Conduct a literature review pertaining to your project. This review provides you with a view of the body of research that has been conducted on your project’s topic and a means for gathering data to justify the need for your project. Examples of information that you will want to extract from your literature review are:
- Evidence-based best practices
- Quality indicators
- A means for validating assumptions
- Successful interventions
Create an annotated bibliography consisting of at least 15 peer-reviewed articles. Include an introduction and conclusion. The introduction will state the scope of the bibliography and to formulate the research question, problem, or concept that the resources in the bibliography are meant to illuminate. The conclusion will summarize the results and explain how you will use them in your project. Access Annotated Bibliography Sample to see an example of how to format an annotated bibliography according to APA guidelines.
Note: You will only be submitting the annotated bibliography for this assignment.
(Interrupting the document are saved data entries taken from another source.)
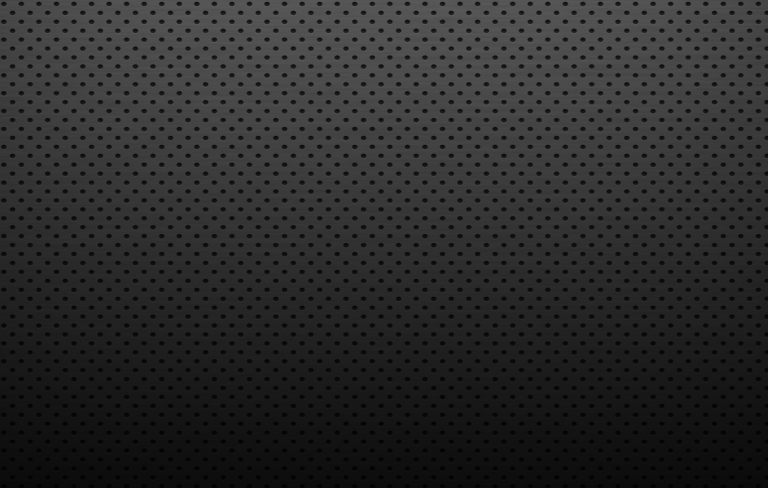
Reproduce this texture procedurally as a Shadertoy shader.

```glsl
// Dark brushed metal sheet, perforated by staggered rows of small oval holes.
// A vertical light falloff with dim sides shades the sheet; stretched value noise
// gives the brushing, and each hole has a faint lit lower lip.

const vec2 HOLE_PITCH = vec2(0.03596, 0.01831);  // column and row spacing, canvas height = 1
const vec2 FIRST_HOLE = vec2(0.0078, 0.0082);    // from the upper left corner
const vec2 HOLE_RADII = vec2(0.0056, 0.0045);
const float LIP_DROP = 0.0021;

float hash(vec2 p) {
    vec3 q = fract(vec3(p.xyx) * 0.1031);
    q += dot(q, q.yzx + 33.33);
    return fract((q.x + q.y) * q.z);
}

float valueNoise(vec2 p) {
    vec2 i = floor(p), f = fract(p);
    f = f * f * (3.0 - 2.0 * f);
    return mix(mix(hash(i), hash(i + vec2(1, 0)), f.x),
               mix(hash(i + vec2(0, 1)), hash(i + vec2(1, 1)), f.x), f.y);
}

// Offset to the nearest hole centre; alternate rows shift by half a column
vec2 holeOffset(vec2 p) {
    vec2 g = (p - FIRST_HOLE) / HOLE_PITCH;
    float row = floor(g.y + 0.5);
    g.x -= 0.5 * mod(row, 2.0);
    return (g - vec2(floor(g.x + 0.5), row)) * HOLE_PITCH;
}

// Smooth coverage of an ellipse
float ellipse(vec2 p, vec2 radii, float blur) {
    float d = (length(p / radii) - 1.0) * min(radii.x, radii.y);
    return 1.0 - smoothstep(-blur, blur, d);
}

// Light from above, fading downwards and towards the sides
float sheetLight(vec2 uv) {
    float light = mix(0.05, 0.335, mix(uv.y, smoothstep(0.0, 1.0, uv.y), 0.3));
    float side = abs(2.0 * uv.x - 1.0);
    return light * (1.0 - 0.17 * side * side * side);
}

// Horizontal brushing from long and short streaks, centred on zero
float brushing(vec2 p) {
    float longStreaks = valueNoise(p * vec2(9.0, 240.0));
    float shortStreaks = valueNoise(p * vec2(34.0, 330.0) + 17.0);
    return 0.55 * longStreaks + 0.45 * shortStreaks - 0.5;
}

void mainImage(out vec4 fragColor, in vec2 fragCoord) {
    vec2 uv = fragCoord / iResolution.xy;
    vec2 p = vec2(fragCoord.x, iResolution.y - fragCoord.y) / iResolution.y;
    float blur = max(0.75 / iResolution.y, 0.0009);

    // Brushed sheet
    float light = sheetLight(uv);
    float shade = light * (1.0 + 0.12 * brushing(p));

    // Lit lower lip, then the hole, darkest at its upper edge
    vec2 q = holeOffset(p);
    float lip = ellipse(q - vec2(0.0, LIP_DROP), HOLE_RADII, blur);
    shade += lip * (0.012 + 0.08 * light);
    float depth = smoothstep(-HOLE_RADII.y, HOLE_RADII.y, q.y);
    float holeShade = light * mix(0.18, 0.42, depth);
    shade = mix(shade, holeShade, ellipse(q, HOLE_RADII, blur));

    fragColor = vec4(vec3(shade), 1.0);
}
```
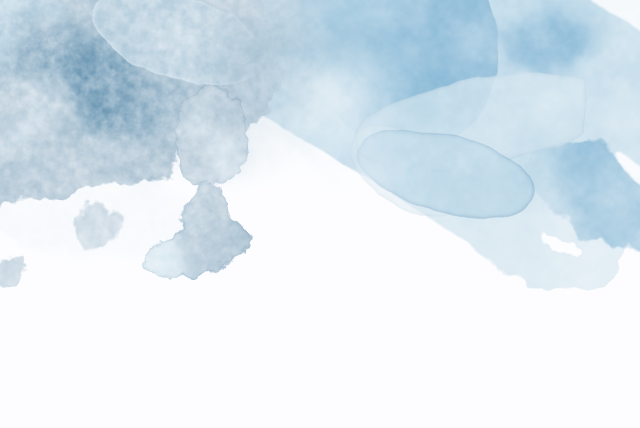
Reproduce this background procedurally as a WebGL 2 fragment shader.

```glsl
#version 300 es
precision highp float;
// Watercolour washes hanging from the top of a white sheet: grey-blue with
// ragged edges on the left, clear blue overlapping glazes on the right.
// Noise-warped ellipses and half planes are layered, then paper grain is added.
#define EDGE_ROUGH 0.055
#define EDGE_WAVE 0.022
#define RIM_WIDTH 0.0035
#define GRAIN 0.55
#define PAPER vec3(0.993, 0.994, 1.0)
#define MIST vec3(0.87, 0.922, 0.952)
#define SKY vec3(0.785, 0.875, 0.925)
#define BLUE vec3(0.58, 0.75, 0.855)
#define GREY vec3(0.74, 0.81, 0.86)
#define SLATE vec3(0.48, 0.635, 0.735)

uniform vec2 u_resolution;
out vec4 fragColor;

float hash(vec2 p) {
  p = fract(p * vec2(0.1031, 0.1137));
  p += dot(p, p.yx + 33.33);
  return fract((p.x + p.y) * p.x * 17.0);
}

float noise(vec2 p) {
  vec2 i = floor(p), f = fract(p);
  f = f * f * (3.0 - 2.0 * f);
  return mix(mix(hash(i), hash(i + vec2(1, 0)), f.x),
             mix(hash(i + vec2(0, 1)), hash(i + 1.0), f.x), f.y);
}

float fbm(vec2 p) {
  float sum = 0.0, amp = 0.5;
  for (int i = 0; i < 5; i++) {
    sum += amp * noise(p);
    p = mat2(1.6, 1.2, -1.2, 1.6) * p + 7.3;
    amp *= 0.5;
  }
  return sum;
}

vec2 warp(vec2 p, float scale) {
  return vec2(fbm(p * scale + 11.0), fbm(p * scale + 47.0)) - 0.48;
}

// Coordinates in which a tilted ellipse is the unit circle
vec2 local(vec2 p, vec2 centre, vec2 radii, float angle) {
  vec2 axis = vec2(cos(angle), sin(angle)), v = p - centre;
  return vec2(dot(v, axis), dot(v, vec2(-axis.y, axis.x))) / radii;
}

// Approximate signed distance to a tilted ellipse
float blob(vec2 p, vec2 centre, vec2 radii, float angle) {
  vec2 q = local(p, centre, radii, angle);
  return dot(q, q) < 1e-6 ? -min(radii.x, radii.y)
       : length(q) * (length(q) - 1.0) / length(q / radii);
}

// Soft stain, strongest at its centre
float stain(vec2 p, vec2 centre, vec2 radii, float angle) {
  vec2 q = local(p, centre, radii, angle);
  return exp(-dot(q, q));
}

float smoothUnion(float a, float b, float k) {
  float h = max(k - abs(a - b), 0.0) / k;
  return min(a, b) - h * h * k * 0.25;
}

// Lay a glaze with a soft border and a thin dried rim
void glaze(inout vec3 col, float d, vec3 tint, float alpha, float blur, float rim) {
  float inside = 1.0 - smoothstep(-blur, blur, d);
  col = mix(col, tint, alpha * inside);
  col *= 1.0 - rim * vec3(1.0, 0.7, 0.5) * inside * exp(-abs(d) / RIM_WIDTH);
}

void main() {
  // Height is one; y is measured down from the top
  vec2 p = gl_FragCoord.xy / u_resolution.y;
  p.y = 1.0 - p.y;
  float px = 1.0 / u_resolution.y;
  vec2 ragged = p + EDGE_ROUGH * warp(p, 20.0) + 0.012 * warp(p, 75.0);
  vec2 wavy = p + EDGE_WAVE * warp(p, 9.0);
  vec2 cloudy = p + 0.2 * warp(p, 8.0);
  float cloud = fbm(p * 9.0 + 3.0) - 0.48, speck = fbm(p * 65.0) - 0.48;
  vec3 col = PAPER;

  // Faint mist under the washes
  glaze(col, blob(ragged, vec2(0.2, 0.49), vec2(0.25, 0.11), 0.1), MIST, 0.16, 0.015, 0.0);
  col = mix(col, MIST, 0.3 * stain(cloudy, vec2(0.68, 0.33), vec2(0.12, 0.04), 0.5));

  // Blue band with a diagonal lower edge
  vec2 fringe = mix(wavy, cloudy, 0.6 * smoothstep(1.0, 1.25, p.x));
  float band = max((fringe.y - 0.285 - 0.62 * (fringe.x - 0.64)) * 0.85,
                   fringe.y - 0.66 + 0.9 * max(fringe.x - 1.38, 0.0));
  glaze(col, band, mix(MIST, SKY, smoothstep(0.58, 0.35, cloudy.y)), 0.9, 0.004, 0.02);
  col = mix(col, BLUE, 0.45 * stain(cloudy, vec2(0.8, 0.03), vec2(0.15, 0.1), 0.3));
  col = mix(col, MIST, 0.7 * stain(cloudy, vec2(0.78, 0.24), vec2(0.13, 0.08), 0.3));

  // Deep blue pools and the pale right side
  float fade = smoothstep(0.78, 1.02, cloudy.x);
  glaze(col, blob(wavy, vec2(0.95, 0.11), vec2(0.215, 0.25), -0.1), BLUE, 0.85 * fade, px, 0.06 * fade);
  col = mix(col, BLUE, 0.9 * stain(cloudy, vec2(1.29, 0.10), vec2(0.17, 0.07), 0.35));
  col = mix(col, MIST, 0.8 * stain(cloudy, vec2(1.44, 0.23), vec2(0.09, 0.13), 0.0));
  glaze(col, blob(fringe, vec2(1.42, 0.46), vec2(0.18, 0.10), 0.5), BLUE,
        0.75 * smoothstep(1.24, 1.42, cloudy.x), 0.005, 0.03);

  // Pale overlapping leaves with crisp rims
  float leaf = max(blob(wavy, vec2(1.12, 0.285), vec2(0.3, 0.105), -0.17), wavy.x - 1.365);
  glaze(col, leaf, mix(SKY, MIST, 0.4), 0.85, px, 0.07);
  glaze(col, blob(wavy, vec2(0.95, 0.40), vec2(0.15, 0.085), 0.55), MIST, 0.5, px, 0.05);
  fade = smoothstep(0.8, 1.02, p.x);
  glaze(col, blob(wavy, vec2(1.04, 0.405), vec2(0.215, 0.092), 0.25), mix(SKY, BLUE, 0.1),
        0.3 + 0.5 * fade, px, 0.05 + 0.12 * fade);

  // Bare paper: corner wedge, right sliver and lower gap
  glaze(col, wavy.y - 0.6 * (wavy.x - 1.38), PAPER, 0.85, 0.006, 0.0);
  glaze(col, blob(wavy, vec2(1.48, 0.40), vec2(0.06, 0.014), 0.75), PAPER, 0.9, 0.004, 0.0);
  glaze(col, blob(ragged, vec2(1.305, 0.57), vec2(0.045, 0.022), 0.5), PAPER, 0.95, 0.003, 0.0);

  // Grey wash on the left, melting into the blue, with a ragged lobe
  float body = smoothUnion(max(ragged.y - 0.475 + 0.15 * ragged.x, ragged.x - 0.4),
                           blob(ragged, vec2(0.49, 0.15), vec2(0.17, 0.19), 0.0), 0.06);
  glaze(col, body, GREY, 0.95 * smoothstep(0.72, 0.56, cloudy.x), 0.004, 0.04);
  col = mix(col, GREY, 0.6 * stain(cloudy, vec2(0.66, 0.09), vec2(0.12, 0.13), 0.0));
  col = mix(col, SLATE, 0.8 * stain(cloudy, vec2(0.24, 0.19), vec2(0.23, 0.10), 0.25));
  col = mix(col, SKY, 0.8 * stain(cloudy, vec2(0.0, 0.03), vec2(0.09, 0.12), 0.4));
  col = mix(col, MIST, 0.5 * stain(cloudy, vec2(0.03, 0.31), vec2(0.10, 0.04), -0.7));
  glaze(col, blob(ragged, vec2(0.49, 0.32), vec2(0.088, 0.115), 0.15), GREY, 0.85, 0.003, 0.2);
  col = mix(col, MIST, 0.6 * stain(cloudy, vec2(0.49, 0.31), vec2(0.05, 0.08), 0.1));

  // Light bloom cutting into the slate, with a pale tidemark
  float bloom = blob(mix(wavy, ragged, 0.4), vec2(0.42, 0.09), vec2(0.21, 0.095), 0.3);
  fade = smoothstep(0.68, 0.42, p.x);
  glaze(col, bloom, mix(GREY, SKY, 0.5), 0.85 * fade, px, -0.12 * fade);

  // Hanging drop and loose blots
  float drop = smoothUnion(blob(ragged, vec2(0.465, 0.58), vec2(0.125, 0.06), -0.3),
                           blob(ragged, vec2(0.485, 0.51), vec2(0.053, 0.085), 0.0), 0.04);
  glaze(col, drop, mix(GREY, MIST, smoothstep(0.46, 0.34, cloudy.x)), 0.95, 0.003, 0.2);
  glaze(col, blob(ragged, vec2(0.235, 0.53), vec2(0.052, 0.055), 0.0), GREY, 0.6, 0.006, 0.05);
  glaze(col, blob(ragged, vec2(0.027, 0.635), vec2(0.024, 0.046), 0.3), GREY, 0.6, 0.004, 0.06);

  // Pigment clouds and grain, only where there is paint
  float grain = cloud * 1.3 + speck * mix(0.35, 1.3, smoothstep(0.85, 0.4, p.x));
  col += (PAPER - col) * grain * GRAIN;
  fragColor = vec4(clamp(col, 0.0, 1.0), 1.0);
}
```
You will be submitting the literature review as part of the Practicum Project Proposal in Week 5.
Format your annotated bibliography according to APA guidelines.
Systematic review of study designs and methods in health transition research for young people with intellectual disabilities
Kaehne, Axel ∗
Affiliation:Faculty of Health, Social Care and Medicine, Edge Hill University, Ormskirk, United Kingdom
Source: In Heliyon November 2019 5(11)
Publisher: Elsevier Ltd
Abstract: Background Transition for young people with intellectual disabilities from paediatric or adolescent services into adult health care services remains a difficult process for all stakeholders. The study assessed the type of interventions, the methodological approaches, study designs and location of existing published evidence in health care transitions.
Results Findings demonstrate that health transition research for this population lacks a robust evidence base and researchers favour exploratory studies investigating the experiential dimension of transition. The lack of involvement of young people in the studies indicates a problematic absence of genuinely participatory research.
Conclusion The study is the first systematic review of empirical studies in health transition of young people with intellectual disabilities exploring the nature of existing evidence. The results will support setting priorities for future research.